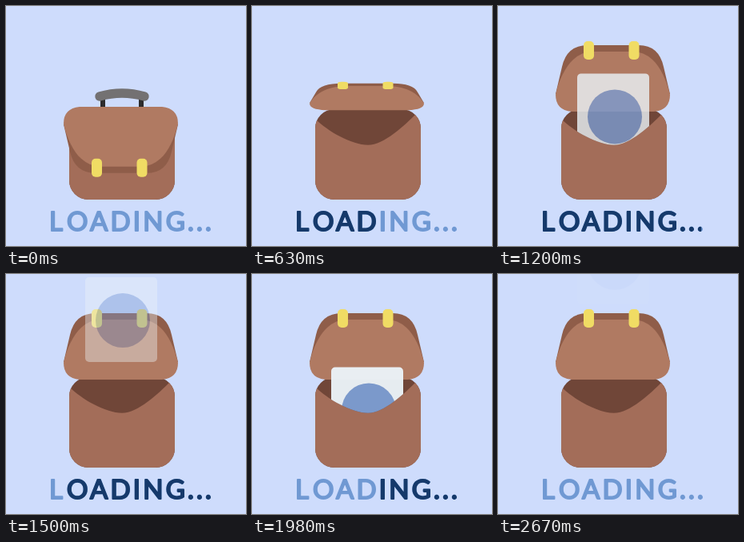
Animation of 300 by 300 pixels, one loop 2.7 s. Source, as an HTML page:

```html
<!DOCTYPE html>
<html>
<head>
<meta charset="utf-8">
<style>
  html, body { margin: 0; height: 100%; overflow: hidden; background: #cedcfc; }
  svg { display: block; width: 100%; height: 100%; }
  text {
    font: 33px Lato, sans-serif; letter-spacing: 3.2px;
    stroke-width: 2; stroke-linejoin: round;
  }
</style>
</head>
<body>
<svg viewBox="0 0 300 300">
  <defs>
    <clipPath id="sweep"><rect id="window" y="240" height="60"/></clipPath>
    <clipPath id="pocket">
      <path d="M0 0H300V134H206C190 150 165 173.7 145 173.7C125 173.7 95 157 79 141H0Z"/>
    </clipPath>
    <clipPath id="body"><rect x="79" y="129" width="132" height="113" rx="24"/></clipPath>
    <text id="label" x="54" y="281" dx="0 3">LOADING...</text>
  </defs>

  <path d="M121 115V130M169 115V130" stroke="#2d2c2d" stroke-width="6"/>
  <path d="M117 113Q145 105 173 113" fill="none" stroke="#737172" stroke-width="11.5" stroke-linecap="round"/>

  <g clip-path="url(#body)">
    <rect x="79" y="129" width="132" height="113" fill="#704638"/>
    <path d="M79 141C95 157 125 173.7 145 173.7C165 173.7 190 150 206 134H211V242H79Z" fill="#a36d59"/>
  </g>

  <g id="flap">
    <path d="M72 148L80 182Q86 209 112 209H176Q201 209 207 182L215 148Z" fill="#8f5d49"/>
    <path d="M92 126H195Q215 128 215 147C211 165 203 182 193 191Q182 201 169 201H118Q105 201 94 191C84 182 76 165 72 147Q72 128 92 126Z" fill="#b07a62"/>
    <g fill="#f0dc64">
      <rect x="107" y="191" width="13" height="23" rx="5"/>
      <rect x="163.5" y="191" width="13" height="23" rx="5"/>
    </g>
  </g>

  <g clip-path="url(#pocket)">
    <g id="card">
      <rect x="99" width="90" height="106" rx="5" fill="#ecf4f9"/>
      <circle cx="146" cy="54" r="34" fill="#7c9dd3"/>
    </g>
  </g>

  <use href="#label" fill="#7099d3" stroke="#7099d3"/>
  <g clip-path="url(#sweep)"><use href="#label" fill="#163a6b" stroke="#163a6b"/></g>
</svg>
<script>
  const LOOP = 2700, HALF = LOOP / 2, PASS = LOOP / 3;
  const $ = id => document.getElementById(id);
  const set = (id, attrs) => {
    for (const name in attrs) $(id).setAttribute(name, attrs[name]);
  };

  function draw(now) {
    const t = now % LOOP;

    // The flap turns over its hinge, then stays open.
    const turn = Math.max(-1, 1 - 2 * t / PASS);
    set('flap', { transform: `translate(0 129) scale(1 ${turn}) translate(0 -129)` });

    // The card rises out of the bag twice, fading on its way.
    const rise = t / PASS - (t < 2 * PASS ? 1 : 2);
    set('card', {
      transform: `translate(0 ${165 - 241 * rise})`,
      opacity: rise < -0.04 ? 0 : Math.min(1, 1.2 * (1 - rise))
    });

    // The dark lettering is wiped in, then wiped out.
    const edge = 50 + 0.17 * (t % HALF);
    set('window', t < HALF ? { x: 0, width: edge } : { x: edge, width: 300 - edge });

    requestAnimationFrame(draw);
  }
  requestAnimationFrame(draw);
</script>
</body>
</html>
```
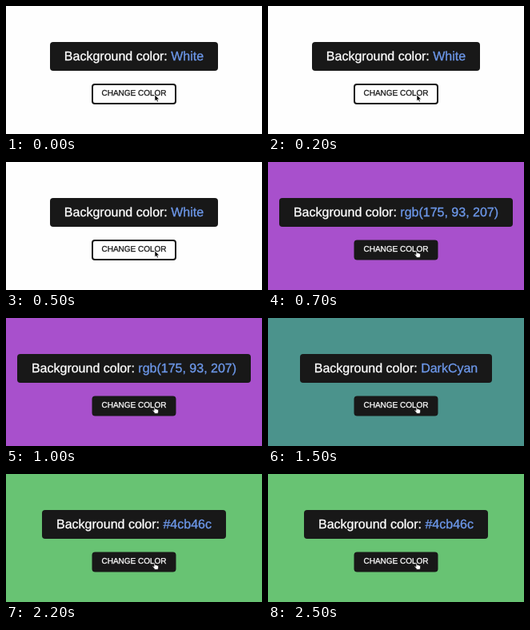
An HTML page that plays this animation: 320x160 px, repeating every 2.8 s.

```html
<!DOCTYPE html>
<html lang="en">
<head>
<meta charset="utf-8">
<title>Background color</title>
<style>
  html, body {
    margin: 0;
    width: 100%;
    height: 100%;
    overflow: hidden;
    background: #fefefe;
  }
  .scene {
    position: absolute;
    top: 0;
    left: 0;
    width: 320px;
    height: 160px;
    box-sizing: border-box;
    padding-top: 45px;
    display: flex;
    flex-direction: column;
    align-items: center;
    background: var(--bg);
    font-family: "Liberation Sans", Arial, sans-serif;
    text-rendering: geometricPrecision;
    -webkit-text-stroke: .3px;
    color: #fff;
  }
  .title {
    height: 36px;
    padding: 0 18px;
    border-radius: 4px;
    background: #181818;
    font-size: 16px;
    line-height: 38px;
    white-space: nowrap;
  }
  .title span { color: #6d98ea; }
  .button {
    width: 104px;
    height: 24px;
    margin-top: 17px;
    border-radius: 3.5px;
    background: #181818;
    box-shadow: 0 0 .5px .5px #181818;
    font-size: 10px;
    line-height: 24px;
    text-align: center;
    white-space: nowrap;
  }
  .idle .button {
    box-sizing: border-box;
    width: 106px;
    height: 26px;
    margin-top: 16px;
    border: 2px solid #181818;
    border-radius: 4px;
    background: #fefefe;
    box-shadow: none;
    line-height: 22px;
    color: #181818;
  }
  .cursor {
    position: absolute;
    top: 0;
    left: 0;
    stroke-linejoin: round;
  }

  /* Each scene covers the ones before it once it appears. */
  .purple { --bg: #a850cc; animation: from700 2.8s step-end infinite; }
  .cyan   { --bg: #4b938c; animation: from1500 2.8s step-end infinite; }
  .green  { --bg: #68c373; animation: from2200 2.8s step-end infinite; }
  .idle   { --bg: #fefefe; }
  @keyframes from700  { 0% { visibility: hidden } 25%, 100% { visibility: visible } }
  @keyframes from1500 { 0% { visibility: hidden } 53.5714%, 100% { visibility: visible } }
  @keyframes from2200 { 0% { visibility: hidden } 78.5714%, 100% { visibility: visible } }
</style>
</head>
<body>
<svg width="0" height="0" style="position:absolute">
  <path id="arrow" d="M186 111v7.8l1.8-1.6 1.2 2.7 1.4-.6-1.2-2.6h2.4z"
        fill="#000" stroke="#fff" stroke-width=".6"/>
  <path id="hand" d="M185 111.3q.9-.8 1.5.2v2.3l1-.2.6.5 1-.1.5.6 1 .2v2.4l-.8 2.2h-3.9l-1.2-2-1.7-1.9q.2-1 1.2-.4l.8.7z"
        fill="#fff" stroke="#111" stroke-width=".7"/>
</svg>

<div class="scene idle">
  <div class="title">Background color: <span>White</span></div>
  <div class="button">CHANGE COLOR</div>
  <svg class="cursor" width="320" height="160"><use href="#arrow"/></svg>
</div>
<div class="scene purple">
  <div class="title">Background color: <span>rgb(175, 93, 207)</span></div>
  <div class="button">CHANGE COLOR</div>
  <svg class="cursor" width="320" height="160"><use href="#hand"/></svg>
</div>
<div class="scene cyan">
  <div class="title">Background color: <span>DarkCyan</span></div>
  <div class="button">CHANGE COLOR</div>
  <svg class="cursor" width="320" height="160"><use href="#hand"/></svg>
</div>
<div class="scene green">
  <div class="title">Background color: <span>#4cb46c</span></div>
  <div class="button">CHANGE COLOR</div>
  <svg class="cursor" width="320" height="160"><use href="#hand"/></svg>
</div>
</body>
</html>
```
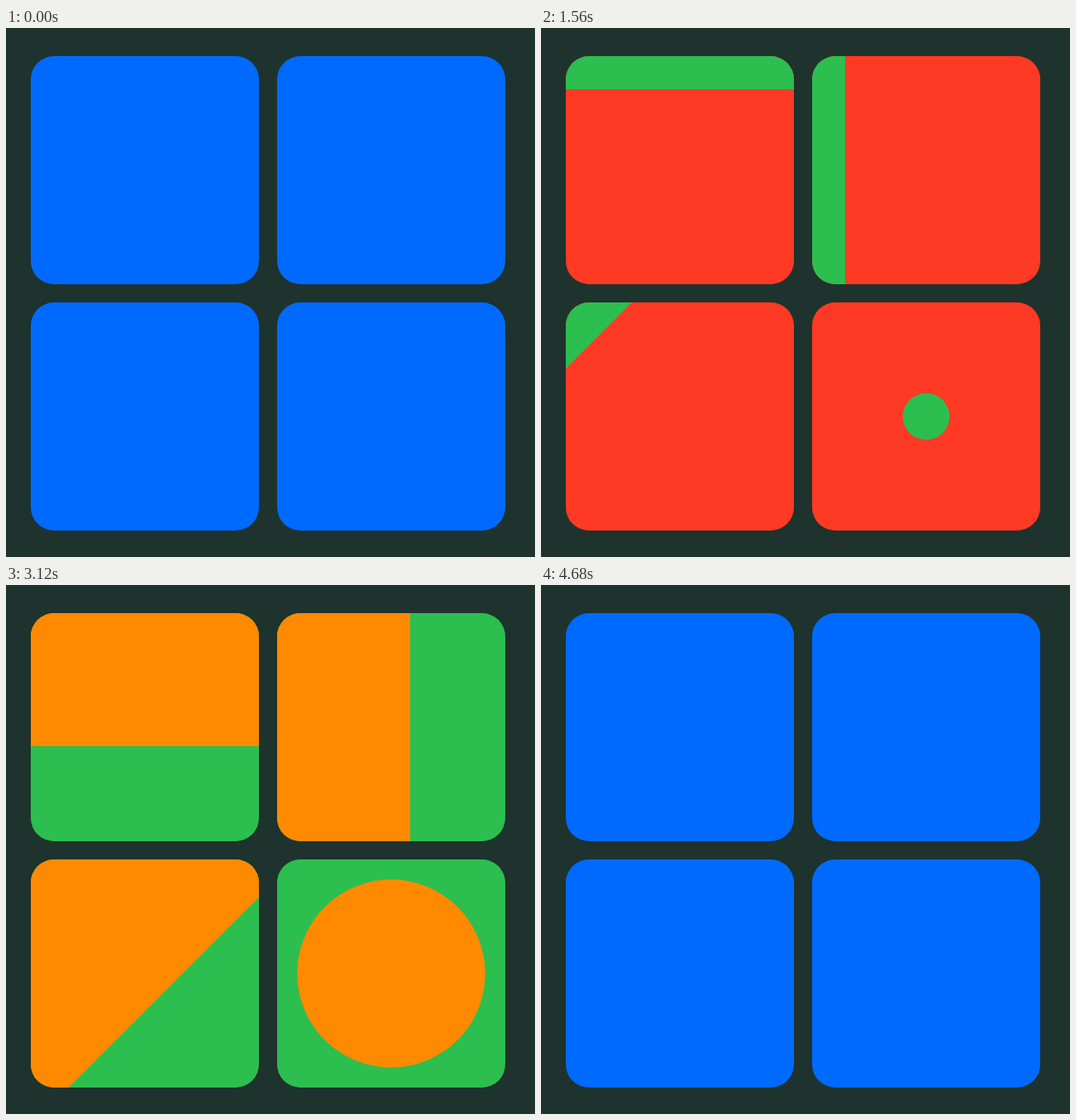
Animation, 640 px wide and 640 px high, one loop 4800 ms. Source, as an HTML page with a canvas:

```html
<!DOCTYPE html>
<html lang="en">
<head>
<meta charset="utf-8">
<title>Four wipes</title>
<style>
  html, body { margin: 0; width: 100%; height: 100%; overflow: hidden; background: #1e332d; }
  canvas { display: block; width: 640px; height: 640px; }
</style>
</head>
<body>
<canvas id="stage" width="640" height="640"></canvas>
<script>
const ctx = document.getElementById('stage').getContext('2d');
const LOOP = 4800, STEP = 60, WIPE = 660;
const SIZE = 276, RADIUS = 28;
const BACK = '#1e332d', BLUE = '#006aff', RED = '#ff3a24', GREEN = '#2cbe4e', ORANGE = '#ff8a00';

const wipes = [
  { start: 222, from: BLUE, to: RED },
  { start: 1396, from: RED, to: GREEN },
  { start: 2755, from: GREEN, to: ORANGE },
  { start: 3856, from: ORANGE, to: BLUE }
];

// Each shape adds the revealed area of a tile for progress p.
const tiles = [
  { x: 30, y: 34, shape: p => ctx.rect(0, 0, SIZE, SIZE * p) },
  { x: 328, y: 34, shape: p => ctx.rect(0, 0, SIZE * p, SIZE) },
  { x: 30, y: 332, shape: p => {
    const d = 2 * SIZE * p;
    ctx.moveTo(0, 0);
    ctx.lineTo(d, 0);
    ctx.lineTo(0, d);
  } },
  { x: 328, y: 332, shape: p => ctx.arc(SIZE / 2, SIZE / 2, SIZE * Math.SQRT1_2 * p, 0, 2 * Math.PI) }
];

const ease = u => (1 - Math.cos(Math.PI * u)) / 2;

function roundTile() {
  ctx.beginPath();
  ctx.roundRect(0, 0, SIZE, SIZE, RADIUS);
}

function drawTile({ x, y, shape }, { from, to }, p) {
  ctx.save();
  ctx.translate(x, y);
  roundTile();
  ctx.fillStyle = p < 1 ? from : to;
  ctx.fill();
  if (p > 0 && p < 1) {
    ctx.clip();
    ctx.beginPath();
    shape(p);
    ctx.fillStyle = to;
    ctx.fill();
  }
  ctx.restore();
}

function draw(time) {
  const t = Math.floor((time % LOOP) / STEP) * STEP;
  const wipe = wipes.filter(w => w.start <= t).pop() || wipes[0];
  const p = ease(Math.min(1, Math.max(0, (t - wipe.start) / WIPE)));
  ctx.fillStyle = BACK;
  ctx.fillRect(0, 0, 640, 640);
  for (const tile of tiles) drawTile(tile, wipe, p);
}

const origin = performance.now();
function tick() {
  draw(performance.now() - origin);
  requestAnimationFrame(tick);
}
tick();
</script>
</body>
</html>
```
***
• **ASSIGNED TASK**
Scan the material line by line and report each one that contains "shape".

• **RESPONSE BOX**
// Each shape adds the revealed area of a tile for progress p.
  { x: 30, y: 34, shape: p => ctx.rect(0, 0, SIZE, SIZE * p) },
  { x: 328, y: 34, shape: p => ctx.rect(0, 0, SIZE * p, SIZE) },
  { x: 30, y: 332, shape: p => {
  { x: 328, y: 332, shape: p => ctx.arc(SIZE / 2, SIZE / 2, SIZE * Math.SQRT1_2 * p, 0, 2 * Math.PI) }
function drawTile({ x, y, shape }, { from, to }, p) {
    shape(p);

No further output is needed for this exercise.